ACTIVITY: Report every line of the data that includes "ramp".

INFORMATION SUPPLIED:
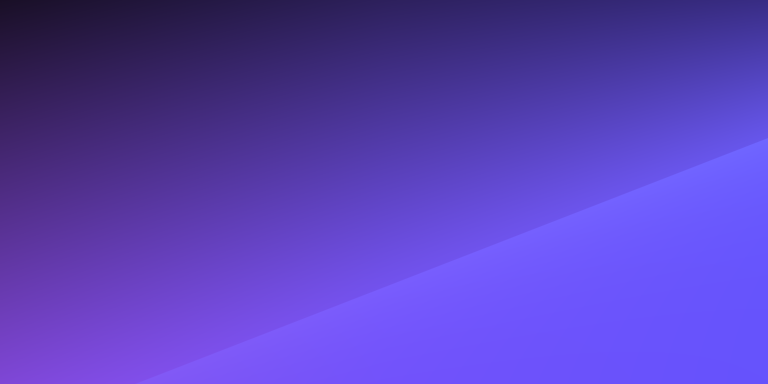
Reproduce this background procedurally as a Shadertoy shader.

```glsl
// Violet dusk gradient above a bright, softly lit diagonal slope.

const float SLOPE = 0.3886;
const float SLOPE_START = 0.352;

vec3 rgb(float r, float g, float b) {
    return vec3(r, g, b) / 255.0;
}

// Blend three colours placed at 0, 0.5 and 1.
vec3 ramp(vec3 a, vec3 b, vec3 c, float t) {
    return t < 0.5 ? mix(a, b, t * 2.0) : mix(b, c, t * 2.0 - 1.0);
}

// Height of the diagonal edge, in canvas heights.
float edgeHeight(float x) {
    return SLOPE * (x - SLOPE_START);
}

// Dark upper field: fades from the top border down to the diagonal.
vec3 duskColor(float across, float rise, float edge) {
    vec3 top = ramp(rgb(25.0, 15.0, 38.0), rgb(45.0, 32.0, 92.0),
                    rgb(56.0, 44.0, 132.0), across);
    vec3 horizon = ramp(rgb(137.0, 76.0, 232.0), rgb(114.0, 82.0, 237.0),
                        rgb(102.0, 86.0, 235.0), across);
    float lift = clamp(rise / (1.0 - edge), 0.0, 1.0);
    return mix(horizon, top, pow(lift, 1.12));
}

// Bright lower field: a glow along the edge that decays with depth.
vec3 slopeColor(float across, float depth) {
    vec3 base = ramp(rgb(128.0, 78.0, 238.0), rgb(112.0, 79.0, 250.0),
                     rgb(101.0, 82.0, 252.0), across);
    vec3 glow = mix(rgb(8.0, 8.0, 2.0), rgb(10.0, 20.0, 4.0), across);
    return base + glow * exp(-max(depth, 0.0) / 0.16);
}

void mainImage(out vec4 fragColor, in vec2 fragCoord) {
    vec2 uv = fragCoord / iResolution.xy;
    float edge = edgeHeight(uv.x * 2.0);
    float rise = uv.y - edge;
    float signedDist = rise / sqrt(1.0 + SLOPE * SLOPE);

    // Join both fields with a one-pixel smooth edge.
    float blur = 0.75 / iResolution.y;
    float above = smoothstep(-blur, blur, signedDist);
    vec3 color = mix(slopeColor(uv.x, -signedDist),
                     duskColor(uv.x, max(rise, 0.0), edge), above);
    fragColor = vec4(clamp(color, 0.0, 1.0), 1.0);
}
```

REPLY TO THE EXERCISE:
vec3 ramp(vec3 a, vec3 b, vec3 c, float t) {
    vec3 top = ramp(rgb(25.0, 15.0, 38.0), rgb(45.0, 32.0, 92.0),
    vec3 horizon = ramp(rgb(137.0, 76.0, 232.0), rgb(114.0, 82.0, 237.0),
    vec3 base = ramp(rgb(128.0, 78.0, 238.0), rgb(112.0, 79.0, 250.0),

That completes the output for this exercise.